Saturday, February 25, 2012

"Get Over" the Holocaust?!

In response to a disrespectful, shameful opinion piece in the Beacon:

The truth is, Weinreich does not advocate "forgetting" the Holocaust, he simply advocates allowing it to become part of the historical record, doing away with the visceral reaction it evokes in most people. As people rail against "forgetting", Weinreich may sit and smirk in self-righteous contentment, thinking that he never advocated that, and "can't people read?" However, he is still wrong, and the amount of common sense Weinreich ignores leads one to the conclusion that the purpose of this ill-conceived piece is primarily to create a stir and promote the visibility of the author and publication as "cutting edge".

First of all, I doubt the author would ever have the temerity to publish such a piece about the Armenian Genocide. Much as the proverbial Jewish bus driver deriding the haredi he meets for being so "different", and t...hen apologizing profusely upon learning that the man is Amish, Weinreich probably feels a certain comfort level with the material of the Holocaust, and his familiarity has bred a certain level of casual disrespect and, yes, even perhaps some contempt.

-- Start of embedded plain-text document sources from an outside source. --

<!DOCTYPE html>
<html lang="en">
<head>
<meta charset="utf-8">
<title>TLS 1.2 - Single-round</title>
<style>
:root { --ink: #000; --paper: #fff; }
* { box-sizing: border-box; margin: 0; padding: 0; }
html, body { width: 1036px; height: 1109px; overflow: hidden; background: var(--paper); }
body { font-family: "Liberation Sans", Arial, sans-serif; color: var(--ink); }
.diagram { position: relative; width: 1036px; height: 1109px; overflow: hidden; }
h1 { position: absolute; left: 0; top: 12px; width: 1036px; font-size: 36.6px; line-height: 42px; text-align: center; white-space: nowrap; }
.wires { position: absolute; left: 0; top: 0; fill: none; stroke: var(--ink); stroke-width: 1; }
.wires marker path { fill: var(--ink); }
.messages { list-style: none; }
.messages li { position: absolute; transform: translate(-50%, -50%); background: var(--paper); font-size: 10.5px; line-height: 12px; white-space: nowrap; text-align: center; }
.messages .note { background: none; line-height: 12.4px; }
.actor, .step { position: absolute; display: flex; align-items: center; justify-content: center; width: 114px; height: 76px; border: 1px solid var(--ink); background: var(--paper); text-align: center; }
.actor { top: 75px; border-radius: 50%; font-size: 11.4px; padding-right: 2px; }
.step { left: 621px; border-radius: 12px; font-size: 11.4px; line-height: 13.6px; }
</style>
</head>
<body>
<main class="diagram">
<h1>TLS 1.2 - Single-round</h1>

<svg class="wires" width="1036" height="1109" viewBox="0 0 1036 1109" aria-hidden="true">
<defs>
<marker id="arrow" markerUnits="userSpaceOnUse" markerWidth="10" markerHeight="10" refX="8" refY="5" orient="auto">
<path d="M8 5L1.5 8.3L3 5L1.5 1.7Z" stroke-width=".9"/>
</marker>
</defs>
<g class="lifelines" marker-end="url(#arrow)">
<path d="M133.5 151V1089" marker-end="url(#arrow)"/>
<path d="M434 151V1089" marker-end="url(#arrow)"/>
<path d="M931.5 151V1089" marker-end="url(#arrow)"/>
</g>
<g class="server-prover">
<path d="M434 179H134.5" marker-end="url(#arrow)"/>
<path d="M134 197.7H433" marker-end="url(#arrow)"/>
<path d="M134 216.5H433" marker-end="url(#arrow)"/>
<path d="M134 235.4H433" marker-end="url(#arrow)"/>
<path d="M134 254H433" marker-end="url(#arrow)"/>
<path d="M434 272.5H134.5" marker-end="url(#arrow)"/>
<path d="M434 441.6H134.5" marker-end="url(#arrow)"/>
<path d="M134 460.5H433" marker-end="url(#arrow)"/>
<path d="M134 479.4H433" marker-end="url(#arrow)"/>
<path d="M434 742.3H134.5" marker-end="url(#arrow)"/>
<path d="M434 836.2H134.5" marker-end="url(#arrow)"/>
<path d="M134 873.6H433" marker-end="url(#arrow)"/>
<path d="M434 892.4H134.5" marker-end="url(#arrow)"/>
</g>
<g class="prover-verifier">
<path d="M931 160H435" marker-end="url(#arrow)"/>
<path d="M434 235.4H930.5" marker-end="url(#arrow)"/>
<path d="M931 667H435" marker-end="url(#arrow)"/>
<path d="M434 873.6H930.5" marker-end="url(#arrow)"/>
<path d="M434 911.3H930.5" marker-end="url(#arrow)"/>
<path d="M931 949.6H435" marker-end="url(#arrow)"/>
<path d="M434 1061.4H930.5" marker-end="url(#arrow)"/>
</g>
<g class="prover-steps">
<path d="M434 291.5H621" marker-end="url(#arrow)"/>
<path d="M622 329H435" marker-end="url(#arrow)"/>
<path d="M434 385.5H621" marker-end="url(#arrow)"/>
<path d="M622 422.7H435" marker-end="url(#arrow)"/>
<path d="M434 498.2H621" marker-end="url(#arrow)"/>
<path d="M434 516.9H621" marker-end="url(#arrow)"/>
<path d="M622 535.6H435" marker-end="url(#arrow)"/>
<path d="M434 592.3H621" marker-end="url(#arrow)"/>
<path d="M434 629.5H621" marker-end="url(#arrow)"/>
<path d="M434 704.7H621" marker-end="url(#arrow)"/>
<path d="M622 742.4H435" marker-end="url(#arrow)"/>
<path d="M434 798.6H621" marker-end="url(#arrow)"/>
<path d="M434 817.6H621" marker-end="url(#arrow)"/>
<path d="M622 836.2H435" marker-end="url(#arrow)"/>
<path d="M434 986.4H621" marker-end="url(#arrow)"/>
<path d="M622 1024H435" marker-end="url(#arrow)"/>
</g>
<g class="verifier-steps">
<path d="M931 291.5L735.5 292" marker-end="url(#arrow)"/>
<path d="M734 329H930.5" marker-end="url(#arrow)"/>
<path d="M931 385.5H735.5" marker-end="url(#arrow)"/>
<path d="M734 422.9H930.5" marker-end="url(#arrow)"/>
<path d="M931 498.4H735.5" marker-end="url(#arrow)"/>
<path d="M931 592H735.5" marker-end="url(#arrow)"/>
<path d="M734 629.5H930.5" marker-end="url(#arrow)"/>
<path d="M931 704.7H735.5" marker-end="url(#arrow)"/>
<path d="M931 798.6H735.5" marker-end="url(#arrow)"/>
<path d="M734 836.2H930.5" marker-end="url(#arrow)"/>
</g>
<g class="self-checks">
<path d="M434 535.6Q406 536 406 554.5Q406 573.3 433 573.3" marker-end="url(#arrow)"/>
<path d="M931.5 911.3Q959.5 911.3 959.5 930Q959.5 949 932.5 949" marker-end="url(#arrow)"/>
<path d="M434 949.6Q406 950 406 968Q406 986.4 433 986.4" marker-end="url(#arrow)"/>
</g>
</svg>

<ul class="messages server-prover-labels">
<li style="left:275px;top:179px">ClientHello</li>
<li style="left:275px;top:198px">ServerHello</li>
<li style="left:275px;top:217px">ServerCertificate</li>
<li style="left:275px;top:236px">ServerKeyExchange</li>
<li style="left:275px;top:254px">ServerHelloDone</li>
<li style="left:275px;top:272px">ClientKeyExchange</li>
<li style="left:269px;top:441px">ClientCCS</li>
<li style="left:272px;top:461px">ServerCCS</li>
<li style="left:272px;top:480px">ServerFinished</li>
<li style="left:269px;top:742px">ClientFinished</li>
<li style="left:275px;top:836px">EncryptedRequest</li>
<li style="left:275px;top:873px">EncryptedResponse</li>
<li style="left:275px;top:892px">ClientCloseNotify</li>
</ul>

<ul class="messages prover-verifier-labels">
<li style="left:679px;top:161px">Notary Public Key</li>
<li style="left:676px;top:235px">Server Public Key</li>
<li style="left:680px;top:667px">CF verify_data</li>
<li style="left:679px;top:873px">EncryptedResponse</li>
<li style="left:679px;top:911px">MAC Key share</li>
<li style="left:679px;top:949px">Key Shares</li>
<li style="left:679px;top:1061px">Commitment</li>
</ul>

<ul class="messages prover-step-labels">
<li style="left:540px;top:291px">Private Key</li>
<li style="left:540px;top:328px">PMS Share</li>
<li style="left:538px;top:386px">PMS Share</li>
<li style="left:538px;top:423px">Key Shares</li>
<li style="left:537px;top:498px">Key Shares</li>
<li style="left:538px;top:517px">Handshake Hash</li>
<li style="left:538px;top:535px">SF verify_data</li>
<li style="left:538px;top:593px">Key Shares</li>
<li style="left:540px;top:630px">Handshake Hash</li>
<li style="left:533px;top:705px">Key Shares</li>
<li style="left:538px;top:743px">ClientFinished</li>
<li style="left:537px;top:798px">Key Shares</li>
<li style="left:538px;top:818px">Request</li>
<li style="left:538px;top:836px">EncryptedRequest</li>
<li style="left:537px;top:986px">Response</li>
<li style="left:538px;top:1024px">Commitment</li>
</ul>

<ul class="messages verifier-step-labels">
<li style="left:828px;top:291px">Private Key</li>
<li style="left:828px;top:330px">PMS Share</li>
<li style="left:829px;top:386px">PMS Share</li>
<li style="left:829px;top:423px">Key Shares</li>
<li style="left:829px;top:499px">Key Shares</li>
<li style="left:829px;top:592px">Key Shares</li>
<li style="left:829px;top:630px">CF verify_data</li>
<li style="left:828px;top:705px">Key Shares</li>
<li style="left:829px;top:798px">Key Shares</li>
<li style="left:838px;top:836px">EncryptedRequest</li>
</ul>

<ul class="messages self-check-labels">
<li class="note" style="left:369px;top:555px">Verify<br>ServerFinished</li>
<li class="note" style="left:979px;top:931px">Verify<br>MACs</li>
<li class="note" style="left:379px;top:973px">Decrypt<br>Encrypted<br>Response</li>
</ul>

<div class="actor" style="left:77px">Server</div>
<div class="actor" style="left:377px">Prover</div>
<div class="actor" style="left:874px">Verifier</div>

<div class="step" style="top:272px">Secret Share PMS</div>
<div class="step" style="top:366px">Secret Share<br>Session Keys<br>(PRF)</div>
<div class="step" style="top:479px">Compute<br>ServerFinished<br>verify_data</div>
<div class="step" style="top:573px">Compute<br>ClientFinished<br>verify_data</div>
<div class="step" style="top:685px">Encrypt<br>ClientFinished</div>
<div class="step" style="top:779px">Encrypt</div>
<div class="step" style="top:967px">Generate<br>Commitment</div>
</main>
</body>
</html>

In reply to Weinreich's substance: historical events are slowly scabbed over and eventually scar at their own pace. Indeed, the destruction of the Temple, the massacres at Massada, York, Medina, the Crusades and Inquisition, the Chmielnicki Massacre, all these atrocities are remembered by the Jews. However, given time and rebuilding, the acuteness, or freshness, as Weinreich calls it, of the memories, is replaced by historical context and often, religious meaning. This is a natural process that we can witness as occuring in relation to our own personal tragedies and troubles. It is also a psycho-social reality on a national level. So, the very process Weinreich so coldly suggests happens on its own.

However, the crucial difference between Weinreich's proposal and the natural occurrence I describe above is as follows: When this process occurs naturally, it is part of a healing process that gives perspective and comfort. But when it is demanded before its natural process has barely begun, it is inflammatory, self-promotional and repugnant. As a writer who (to be most charitable to Weinreich) hopes to help the national consciousness of the Jews on the road to recovery, he ignores the needs of the nation and the magnitude of the damage done. The very fact that many read his piece as suggesting that we "forget", shows just how untimely his writing is. It is an obscenity.

Parenthetically, it is important to remember that Jewish tradition is full of rites and rituals whose purpose is to assist in this process. The shock element of the laws of Aninut (one whose close relative has just died) leads to Shiva, a period of mourning, which leads to progressively less intense periods of remembrance and sadness. It is important to remember however, that Judaism keeps personal and national days (Tisha B'av for example) to revive and freshen the memory of tragedy and evil in our minds. We are never to allow the events of our personal and national lives to become desiccated history. Even with the natural process in place, we are supposed to break out of that from time to time, each year, to remember the events in a real, fresh, immanent way. So Jewish tradition and religious imperative recognizes the scarring and healing process, and supports it, even as it sets aside certain times to recall the events memorialized in the full color of their experience.